Country’s government failed to impose extra restrictions despite warnings of a new, more dangerous strain in early March, experts claim
A panel of Indian scientists warned officials in early March of a new and more contagious variant of the coronavirus taking hold in the country, it has emerged.
Despite the warning, four of the scientists said the federal government did not seek to impose major restrictions to stop the spread of the virus, Reuters reported on Saturday. Millions of largely unmasked people attended religious festivals and political rallies that were held by prime minister Narendra Modi, leaders of the ruling Bharatiya Janata party and opposition politicians.
Tens of thousands of farmers, meanwhile, continued to camp on the edge of New Delhi protesting Modi’s agricultural policy changes.
The world’s second-most populous country is now struggling to contain a second wave of infections much more severe than its first last year, which some scientists say is being accelerated by the new variant and another variant first detected in Britain.
India reported another world record 401,993 new coronavirus cases on Saturday, while deaths from Covid-19 jumped by 3,523 over the past 24 hours. Experts believe the real figures are far higher.
Compounding the misery, a fire broke out in a Covid-19 hospital ward in western India early Saturday, killing 18 patients. The fire, which broke out at the Welfare Hospital in Bharuch, a town in Gujarat state, was extinguished within an hour, police said. The cause was being investigated.
The spike in infections is India’s biggest crisis since Modi took office in 2014. It remains to be seen how his handling of it might affect Modi or his party politically.
The warning about the new variant in early March was issued by the Indian Sars-CoV-2 genetics consortium, or Insacog. It was conveyed to a top official who reports directly to the prime minister, according to one of the scientists, the director of a research centre in northern India who spoke on condition of anonymity.
Reuters could not determine whether the Insacog findings were passed on to Modi himself. Modi’s office did not respond to a request for comment from Reuters.
Insacog was set up as a forum of scientific advisers by the government in late December specifically to detect genomic variants of the coronavirus that might threaten public health. Insacog brings together 10 national laboratories capable of studying virus variants.
Insacog researchers first detected B.1.617, which is now known as the Indian variant of the virus, as early as February, Ajay Parida, director of the state-run Institute of Life Sciences and a member of Insacog, told Reuters.
Insacog shared its findings with the health ministry’s National Centre for Disease Control (NCDC) before 10 March, warning that infections could quickly increase in parts of the country, the director of the northern India research centre told Reuters.
The findings were then passed on to the Indian health ministry, this person said. The health ministry did not respond to requests for comment.

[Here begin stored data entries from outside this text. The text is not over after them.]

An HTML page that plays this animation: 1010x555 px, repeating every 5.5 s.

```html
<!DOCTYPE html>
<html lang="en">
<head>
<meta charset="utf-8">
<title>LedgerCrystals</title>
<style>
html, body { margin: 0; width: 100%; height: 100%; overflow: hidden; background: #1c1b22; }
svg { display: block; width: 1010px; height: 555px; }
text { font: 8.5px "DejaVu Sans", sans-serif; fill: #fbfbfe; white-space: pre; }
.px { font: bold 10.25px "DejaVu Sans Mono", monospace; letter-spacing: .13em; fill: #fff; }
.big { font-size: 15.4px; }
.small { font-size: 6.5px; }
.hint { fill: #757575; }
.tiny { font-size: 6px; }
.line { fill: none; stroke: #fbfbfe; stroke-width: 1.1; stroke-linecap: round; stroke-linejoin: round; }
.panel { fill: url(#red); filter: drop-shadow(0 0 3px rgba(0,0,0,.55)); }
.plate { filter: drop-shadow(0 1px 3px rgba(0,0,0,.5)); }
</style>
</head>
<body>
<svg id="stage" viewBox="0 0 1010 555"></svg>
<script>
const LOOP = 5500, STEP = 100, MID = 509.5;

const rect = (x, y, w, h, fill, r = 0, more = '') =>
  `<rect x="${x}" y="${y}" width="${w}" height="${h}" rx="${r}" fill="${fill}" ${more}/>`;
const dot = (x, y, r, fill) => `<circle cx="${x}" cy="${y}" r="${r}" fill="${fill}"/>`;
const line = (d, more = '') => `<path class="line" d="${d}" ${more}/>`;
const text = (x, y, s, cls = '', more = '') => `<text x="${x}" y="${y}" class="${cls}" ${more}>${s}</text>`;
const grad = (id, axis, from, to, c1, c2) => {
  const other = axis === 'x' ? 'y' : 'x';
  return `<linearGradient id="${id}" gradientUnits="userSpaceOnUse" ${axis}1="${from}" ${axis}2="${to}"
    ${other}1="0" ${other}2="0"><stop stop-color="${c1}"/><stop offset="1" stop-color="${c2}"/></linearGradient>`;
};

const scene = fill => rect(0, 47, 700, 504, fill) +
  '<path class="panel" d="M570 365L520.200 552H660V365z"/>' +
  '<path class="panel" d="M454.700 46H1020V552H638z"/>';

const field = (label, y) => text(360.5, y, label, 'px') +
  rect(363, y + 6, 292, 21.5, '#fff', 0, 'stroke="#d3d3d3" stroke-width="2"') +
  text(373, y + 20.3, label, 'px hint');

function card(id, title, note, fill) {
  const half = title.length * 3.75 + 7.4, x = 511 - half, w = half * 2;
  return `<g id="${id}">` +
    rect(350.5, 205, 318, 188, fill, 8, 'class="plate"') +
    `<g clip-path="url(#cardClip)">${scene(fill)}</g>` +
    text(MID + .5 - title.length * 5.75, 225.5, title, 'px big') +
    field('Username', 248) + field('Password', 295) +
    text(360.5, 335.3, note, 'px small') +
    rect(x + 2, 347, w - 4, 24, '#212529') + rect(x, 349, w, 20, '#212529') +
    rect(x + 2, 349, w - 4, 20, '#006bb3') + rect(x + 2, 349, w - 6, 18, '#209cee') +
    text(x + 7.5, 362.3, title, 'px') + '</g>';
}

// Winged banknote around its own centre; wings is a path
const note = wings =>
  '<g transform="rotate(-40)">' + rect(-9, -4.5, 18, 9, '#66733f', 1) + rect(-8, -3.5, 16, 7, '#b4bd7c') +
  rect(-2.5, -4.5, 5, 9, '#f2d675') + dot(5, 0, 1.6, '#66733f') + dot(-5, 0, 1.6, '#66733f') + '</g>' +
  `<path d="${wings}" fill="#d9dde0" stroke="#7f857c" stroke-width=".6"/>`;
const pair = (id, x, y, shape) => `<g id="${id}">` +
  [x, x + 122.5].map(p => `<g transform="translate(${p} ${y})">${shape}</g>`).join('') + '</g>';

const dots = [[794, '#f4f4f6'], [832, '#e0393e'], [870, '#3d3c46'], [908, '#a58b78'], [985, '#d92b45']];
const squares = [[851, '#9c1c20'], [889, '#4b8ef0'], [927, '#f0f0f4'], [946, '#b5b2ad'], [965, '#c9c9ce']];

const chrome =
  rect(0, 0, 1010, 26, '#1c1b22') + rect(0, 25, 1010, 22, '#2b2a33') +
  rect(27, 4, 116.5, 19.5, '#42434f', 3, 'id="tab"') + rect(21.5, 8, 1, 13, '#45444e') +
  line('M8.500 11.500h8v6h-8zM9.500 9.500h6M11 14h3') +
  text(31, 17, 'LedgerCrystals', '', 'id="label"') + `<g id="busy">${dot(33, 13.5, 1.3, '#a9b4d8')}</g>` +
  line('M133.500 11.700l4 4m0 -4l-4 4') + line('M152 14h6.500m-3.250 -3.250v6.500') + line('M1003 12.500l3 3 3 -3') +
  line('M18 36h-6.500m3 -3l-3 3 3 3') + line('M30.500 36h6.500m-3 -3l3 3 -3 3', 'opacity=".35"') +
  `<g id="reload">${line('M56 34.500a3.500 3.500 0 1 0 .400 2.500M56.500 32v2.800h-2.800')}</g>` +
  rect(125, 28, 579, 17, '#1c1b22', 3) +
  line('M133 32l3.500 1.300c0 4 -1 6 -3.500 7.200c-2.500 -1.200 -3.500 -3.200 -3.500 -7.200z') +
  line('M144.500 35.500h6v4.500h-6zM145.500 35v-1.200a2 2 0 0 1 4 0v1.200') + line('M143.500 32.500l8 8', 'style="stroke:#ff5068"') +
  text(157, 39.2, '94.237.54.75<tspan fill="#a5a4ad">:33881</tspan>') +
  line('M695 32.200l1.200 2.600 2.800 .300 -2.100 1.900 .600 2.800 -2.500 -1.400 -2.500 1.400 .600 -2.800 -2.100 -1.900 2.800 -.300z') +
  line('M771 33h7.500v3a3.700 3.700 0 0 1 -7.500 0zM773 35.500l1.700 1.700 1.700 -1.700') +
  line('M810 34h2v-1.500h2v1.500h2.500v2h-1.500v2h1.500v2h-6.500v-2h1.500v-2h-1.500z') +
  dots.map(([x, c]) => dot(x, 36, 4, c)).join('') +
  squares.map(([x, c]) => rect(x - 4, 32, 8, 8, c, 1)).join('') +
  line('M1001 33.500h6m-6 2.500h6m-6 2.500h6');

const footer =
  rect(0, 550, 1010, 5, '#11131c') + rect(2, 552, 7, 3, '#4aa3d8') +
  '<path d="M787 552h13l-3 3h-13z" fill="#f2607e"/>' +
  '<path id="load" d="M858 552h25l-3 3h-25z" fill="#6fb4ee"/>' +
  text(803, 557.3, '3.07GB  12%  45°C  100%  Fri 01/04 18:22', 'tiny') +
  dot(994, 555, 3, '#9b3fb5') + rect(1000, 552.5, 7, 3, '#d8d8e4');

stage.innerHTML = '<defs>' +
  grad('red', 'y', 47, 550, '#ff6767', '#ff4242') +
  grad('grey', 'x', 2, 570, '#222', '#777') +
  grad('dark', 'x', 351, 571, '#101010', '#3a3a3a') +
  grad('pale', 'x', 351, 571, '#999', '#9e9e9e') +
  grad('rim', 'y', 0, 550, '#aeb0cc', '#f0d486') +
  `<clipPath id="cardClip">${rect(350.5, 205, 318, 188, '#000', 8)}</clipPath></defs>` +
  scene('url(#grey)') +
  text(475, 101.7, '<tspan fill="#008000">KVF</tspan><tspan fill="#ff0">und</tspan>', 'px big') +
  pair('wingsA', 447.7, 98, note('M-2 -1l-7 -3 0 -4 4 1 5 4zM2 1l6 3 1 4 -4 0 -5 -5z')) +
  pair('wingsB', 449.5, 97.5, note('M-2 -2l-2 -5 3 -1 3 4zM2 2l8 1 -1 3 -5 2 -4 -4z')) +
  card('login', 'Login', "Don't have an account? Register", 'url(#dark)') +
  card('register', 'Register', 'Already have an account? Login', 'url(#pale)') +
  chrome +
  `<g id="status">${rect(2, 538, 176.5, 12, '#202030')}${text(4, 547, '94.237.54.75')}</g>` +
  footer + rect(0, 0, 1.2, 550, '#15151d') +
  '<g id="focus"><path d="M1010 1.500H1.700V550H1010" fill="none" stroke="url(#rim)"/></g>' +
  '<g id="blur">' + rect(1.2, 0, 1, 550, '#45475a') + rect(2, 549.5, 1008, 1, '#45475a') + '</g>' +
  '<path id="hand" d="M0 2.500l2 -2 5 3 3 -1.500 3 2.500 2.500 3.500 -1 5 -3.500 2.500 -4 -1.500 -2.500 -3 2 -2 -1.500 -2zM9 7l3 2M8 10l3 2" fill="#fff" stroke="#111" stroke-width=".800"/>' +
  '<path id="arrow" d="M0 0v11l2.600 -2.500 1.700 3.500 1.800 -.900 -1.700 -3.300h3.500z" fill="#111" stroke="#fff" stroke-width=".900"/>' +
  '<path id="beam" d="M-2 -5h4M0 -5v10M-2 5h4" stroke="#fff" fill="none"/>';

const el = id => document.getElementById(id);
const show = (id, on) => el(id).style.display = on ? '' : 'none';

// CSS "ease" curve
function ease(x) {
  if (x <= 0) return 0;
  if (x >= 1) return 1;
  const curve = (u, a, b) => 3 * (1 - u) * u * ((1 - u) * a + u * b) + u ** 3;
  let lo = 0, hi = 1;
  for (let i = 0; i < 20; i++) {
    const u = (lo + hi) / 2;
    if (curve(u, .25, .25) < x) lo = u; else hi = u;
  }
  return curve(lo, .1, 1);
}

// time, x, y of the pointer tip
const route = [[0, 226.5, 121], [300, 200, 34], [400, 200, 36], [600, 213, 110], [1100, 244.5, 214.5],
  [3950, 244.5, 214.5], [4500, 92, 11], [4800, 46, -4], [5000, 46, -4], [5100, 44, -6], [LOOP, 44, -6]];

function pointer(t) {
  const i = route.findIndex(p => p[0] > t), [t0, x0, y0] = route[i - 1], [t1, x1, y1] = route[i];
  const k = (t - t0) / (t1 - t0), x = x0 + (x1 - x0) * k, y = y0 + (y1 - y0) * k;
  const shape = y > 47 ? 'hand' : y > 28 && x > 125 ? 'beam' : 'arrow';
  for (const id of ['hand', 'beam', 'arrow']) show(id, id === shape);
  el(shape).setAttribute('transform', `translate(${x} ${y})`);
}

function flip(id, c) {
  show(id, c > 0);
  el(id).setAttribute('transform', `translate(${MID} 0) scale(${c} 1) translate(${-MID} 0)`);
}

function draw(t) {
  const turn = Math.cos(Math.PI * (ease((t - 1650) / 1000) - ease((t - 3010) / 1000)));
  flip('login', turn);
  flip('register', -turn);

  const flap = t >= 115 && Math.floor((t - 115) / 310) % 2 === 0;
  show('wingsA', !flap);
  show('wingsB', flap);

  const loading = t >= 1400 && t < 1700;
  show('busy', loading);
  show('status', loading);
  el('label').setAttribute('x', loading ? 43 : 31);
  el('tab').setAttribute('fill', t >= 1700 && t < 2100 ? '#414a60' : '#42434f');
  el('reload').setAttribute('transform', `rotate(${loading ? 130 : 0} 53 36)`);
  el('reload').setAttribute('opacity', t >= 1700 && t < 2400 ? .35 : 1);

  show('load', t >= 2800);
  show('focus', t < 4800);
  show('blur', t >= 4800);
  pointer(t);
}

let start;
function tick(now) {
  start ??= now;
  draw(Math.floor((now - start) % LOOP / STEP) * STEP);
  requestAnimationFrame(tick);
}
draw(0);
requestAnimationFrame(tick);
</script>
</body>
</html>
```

Around that date, Insacog began to prepare a draft media statement for the health ministry. A version of that draft, seen by Reuters, set out the forum’s findings: the new Indian variant had two significant mutations to the portion of the virus that attaches to human cells, and it had been traced in 15% to 20% of samples from Maharashtra, India’s worst-affected state.
The draft statement said that the mutations, called E484Q and L452R, were of “high concern.” It said that mutated versions of the virus could more easily enter a human cell and counter a person’s immune response to it.
The ministry made the findings public about two weeks later, on 24 March, when it issued a statement to the media that did not include the words “high concern”. The statement said only that more problematic variants required following measures already under way – increased testing and quarantine.
Asked why the government did not respond more forcefully to the findings, for example by restricting large gatherings, Shahid Jameel, chair of the scientific advisory group of Insacog, said he was concerned that authorities were not paying enough attention to the evidence as they set policy.
“Policy has to be based on evidence and not the other way around,” he said. “I am worried that science was not taken into account to drive policy. But I know where my jurisdiction stops. As scientists we provide the evidence, policymaking is the job of the government.”
The northern India research centre director told Reuters the draft media release was sent to the most senior bureaucrat in the country, cabinet secretary Rajiv Gauba, who reports directly to the prime minister. Gauba did not respond to a request for comment.
The government took no steps to prevent gatherings that might hasten the spread of the new variant, as new infections quadrupled by 1 April from a month earlier.
Modi, some of his top lieutenants, and dozens of other politicians, including opposition figures, held rallies across the country for local elections throughout March and into April.
The government also allowed the weeks-long Kumbh Mela religious festival, attended by millions of Hindus, to proceed from mid-March. Meanwhile, tens of thousands of farmers were allowed to remain camped on the outskirts of the capital New Delhi to protest against new agriculture laws.
“We are in a very grave situation,” said Shanta Dutta, a medical research scientist at the state-run National Institute of Cholera and Enteric Diseases. “People listen to politicians more than scientists.”
The Indian variant has now reached at least 17 countries including Britain, Switzerland and Iran, leading several governments to close their borders to people travelling from India.